Two camps have formed in the White House over the debt ceiling issue, based on a review of recent statements from administration officials.
On one side is Mulvaney, who has said in interviews that he wants to see cuts in spending to slow debt accumulation as part of legislation to increase the borrowing limit. Top economic adviser Gary Cohn also said in an interview that the White House is open to adding such provisions.
On the other side is Mnuchin, who told Congress that he favors a quick and "clean" increase with no strings attached.
Trump, for his part, has not taken a public position. He told congressional leaders, including House Speaker Paul Ryan and Senate Majority Leader Mitch McConnell, in a meeting that Mnuchin is "that guy" for the negotiations.

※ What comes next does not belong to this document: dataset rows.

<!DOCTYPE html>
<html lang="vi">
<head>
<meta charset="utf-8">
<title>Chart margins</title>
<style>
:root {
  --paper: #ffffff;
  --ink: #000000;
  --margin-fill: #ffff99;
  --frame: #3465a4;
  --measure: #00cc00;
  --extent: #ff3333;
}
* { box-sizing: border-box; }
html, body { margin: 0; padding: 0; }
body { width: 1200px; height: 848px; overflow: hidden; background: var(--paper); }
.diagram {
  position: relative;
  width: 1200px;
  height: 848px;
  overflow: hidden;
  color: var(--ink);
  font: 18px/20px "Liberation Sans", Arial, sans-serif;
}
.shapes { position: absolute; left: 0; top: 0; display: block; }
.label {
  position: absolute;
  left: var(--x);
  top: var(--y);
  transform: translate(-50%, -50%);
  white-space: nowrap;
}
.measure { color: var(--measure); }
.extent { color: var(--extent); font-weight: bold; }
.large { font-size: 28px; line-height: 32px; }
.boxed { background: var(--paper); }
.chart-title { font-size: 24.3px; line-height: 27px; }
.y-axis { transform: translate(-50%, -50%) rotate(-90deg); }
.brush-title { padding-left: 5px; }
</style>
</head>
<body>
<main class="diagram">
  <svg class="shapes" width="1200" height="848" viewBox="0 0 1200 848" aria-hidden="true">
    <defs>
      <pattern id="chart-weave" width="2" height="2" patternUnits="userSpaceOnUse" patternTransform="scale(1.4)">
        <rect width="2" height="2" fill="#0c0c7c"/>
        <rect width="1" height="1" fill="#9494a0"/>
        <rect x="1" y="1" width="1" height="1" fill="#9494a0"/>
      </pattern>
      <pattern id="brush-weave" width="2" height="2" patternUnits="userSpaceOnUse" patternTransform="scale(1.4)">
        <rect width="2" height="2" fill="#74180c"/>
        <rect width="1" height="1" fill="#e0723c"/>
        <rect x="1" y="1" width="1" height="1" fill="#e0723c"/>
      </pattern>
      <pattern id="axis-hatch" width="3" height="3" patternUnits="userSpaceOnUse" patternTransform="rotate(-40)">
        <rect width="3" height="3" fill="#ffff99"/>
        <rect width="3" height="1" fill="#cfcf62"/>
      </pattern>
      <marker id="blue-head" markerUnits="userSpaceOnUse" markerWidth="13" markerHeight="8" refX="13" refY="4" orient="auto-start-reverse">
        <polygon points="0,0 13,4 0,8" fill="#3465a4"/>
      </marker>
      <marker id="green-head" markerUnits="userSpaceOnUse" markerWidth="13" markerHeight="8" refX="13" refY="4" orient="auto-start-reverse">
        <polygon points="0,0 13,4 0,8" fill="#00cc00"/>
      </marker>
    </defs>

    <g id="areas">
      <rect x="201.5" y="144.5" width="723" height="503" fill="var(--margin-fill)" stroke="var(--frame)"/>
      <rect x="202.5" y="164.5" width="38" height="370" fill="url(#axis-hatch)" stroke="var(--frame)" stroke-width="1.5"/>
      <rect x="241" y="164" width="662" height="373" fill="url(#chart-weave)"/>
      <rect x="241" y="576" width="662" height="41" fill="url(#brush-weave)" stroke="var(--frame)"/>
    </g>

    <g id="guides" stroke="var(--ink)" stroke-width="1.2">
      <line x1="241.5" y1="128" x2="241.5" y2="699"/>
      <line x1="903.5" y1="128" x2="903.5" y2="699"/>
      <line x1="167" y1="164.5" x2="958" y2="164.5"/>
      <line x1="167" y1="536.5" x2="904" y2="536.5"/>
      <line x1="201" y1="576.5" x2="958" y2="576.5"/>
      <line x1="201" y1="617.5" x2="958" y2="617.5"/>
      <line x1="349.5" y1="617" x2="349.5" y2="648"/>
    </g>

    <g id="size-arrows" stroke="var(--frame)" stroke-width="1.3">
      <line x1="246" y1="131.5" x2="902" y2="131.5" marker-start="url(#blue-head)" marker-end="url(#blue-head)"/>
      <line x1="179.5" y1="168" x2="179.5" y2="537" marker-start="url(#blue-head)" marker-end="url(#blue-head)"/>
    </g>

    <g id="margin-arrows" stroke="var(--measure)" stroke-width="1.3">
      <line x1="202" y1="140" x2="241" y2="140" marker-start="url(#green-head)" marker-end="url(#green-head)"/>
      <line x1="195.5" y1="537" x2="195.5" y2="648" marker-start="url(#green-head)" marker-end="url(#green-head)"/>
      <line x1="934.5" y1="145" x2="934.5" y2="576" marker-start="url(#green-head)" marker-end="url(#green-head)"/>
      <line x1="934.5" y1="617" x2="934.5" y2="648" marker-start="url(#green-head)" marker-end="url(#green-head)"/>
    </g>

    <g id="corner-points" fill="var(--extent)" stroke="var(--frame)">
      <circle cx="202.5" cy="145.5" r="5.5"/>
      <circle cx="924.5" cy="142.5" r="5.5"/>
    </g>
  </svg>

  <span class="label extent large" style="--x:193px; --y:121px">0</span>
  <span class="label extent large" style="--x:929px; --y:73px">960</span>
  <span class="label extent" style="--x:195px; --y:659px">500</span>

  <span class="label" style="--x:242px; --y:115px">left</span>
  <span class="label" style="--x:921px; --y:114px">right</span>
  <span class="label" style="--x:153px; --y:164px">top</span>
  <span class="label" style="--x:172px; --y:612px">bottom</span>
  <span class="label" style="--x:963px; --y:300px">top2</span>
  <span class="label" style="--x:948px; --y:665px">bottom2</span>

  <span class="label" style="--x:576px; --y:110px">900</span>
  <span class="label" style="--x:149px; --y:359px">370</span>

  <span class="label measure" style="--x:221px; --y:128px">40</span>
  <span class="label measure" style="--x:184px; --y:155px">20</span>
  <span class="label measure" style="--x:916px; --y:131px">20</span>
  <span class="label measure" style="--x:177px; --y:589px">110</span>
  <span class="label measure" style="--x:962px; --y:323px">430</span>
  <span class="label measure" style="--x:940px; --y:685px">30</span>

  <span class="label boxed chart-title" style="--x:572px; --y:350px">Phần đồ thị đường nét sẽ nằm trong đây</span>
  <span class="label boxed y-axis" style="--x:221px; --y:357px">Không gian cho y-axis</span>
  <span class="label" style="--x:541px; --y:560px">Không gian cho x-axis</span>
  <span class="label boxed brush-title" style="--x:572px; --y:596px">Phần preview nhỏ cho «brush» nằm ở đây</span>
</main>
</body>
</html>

During a congressional hearing Thursday, Mulvaney said the argument is not a "source of division right now in the White House," but he hinted at some disagreement.
"The Treasury secretary is in charge of that discussion and in charge of driving that policy debate and certainly the OMB director participates in that debate," Mulvaney said. "It is not at all unusual for OMB director from any party to say that this might be an opportunity for some fiscal reforms. We haven’t settled on a final way to address the debt ceiling any more than the Hill has."
When asked about the discrepancy between the two sides and which represented the official position of the administration, a White House spokesperson said only that it was important to hike the debt limit "as soon as possible."
"In order to meet the government’s obligations already authorized by Congress, the Trump Administration believes it is important to raise the debt ceiling as soon as possible," the spokesperson told Business Insider. "Over the past two decades, Democrat and Republican majorities in Congress have raised the debt ceiling 15 times. We are confident that Congress will continue to ensure the full faith and credit of the United States."
Amid all the issues on the administration's economic agenda — tax reform, healthcare reform, infrastructure, and keeping the government funded — raising the debt ceiling is the most consequential.
A breach of the debt ceiling would be catastrophic for the short-term economic health of the global economy and the long-term standing of the US. Another credit downgrade — like one that came amid a debt-ceiling fight in 2011 — along with a serious increase in borrowing costs for the US and market chaos are all on the table if the debt ceiling is breached and there are no emergency measures to prevent a default.
When asked again whether the administration had decided to advocate for a clean hike or spending cuts as part of it, the spokesperson pointed Business Insider to Mulvaney's comments.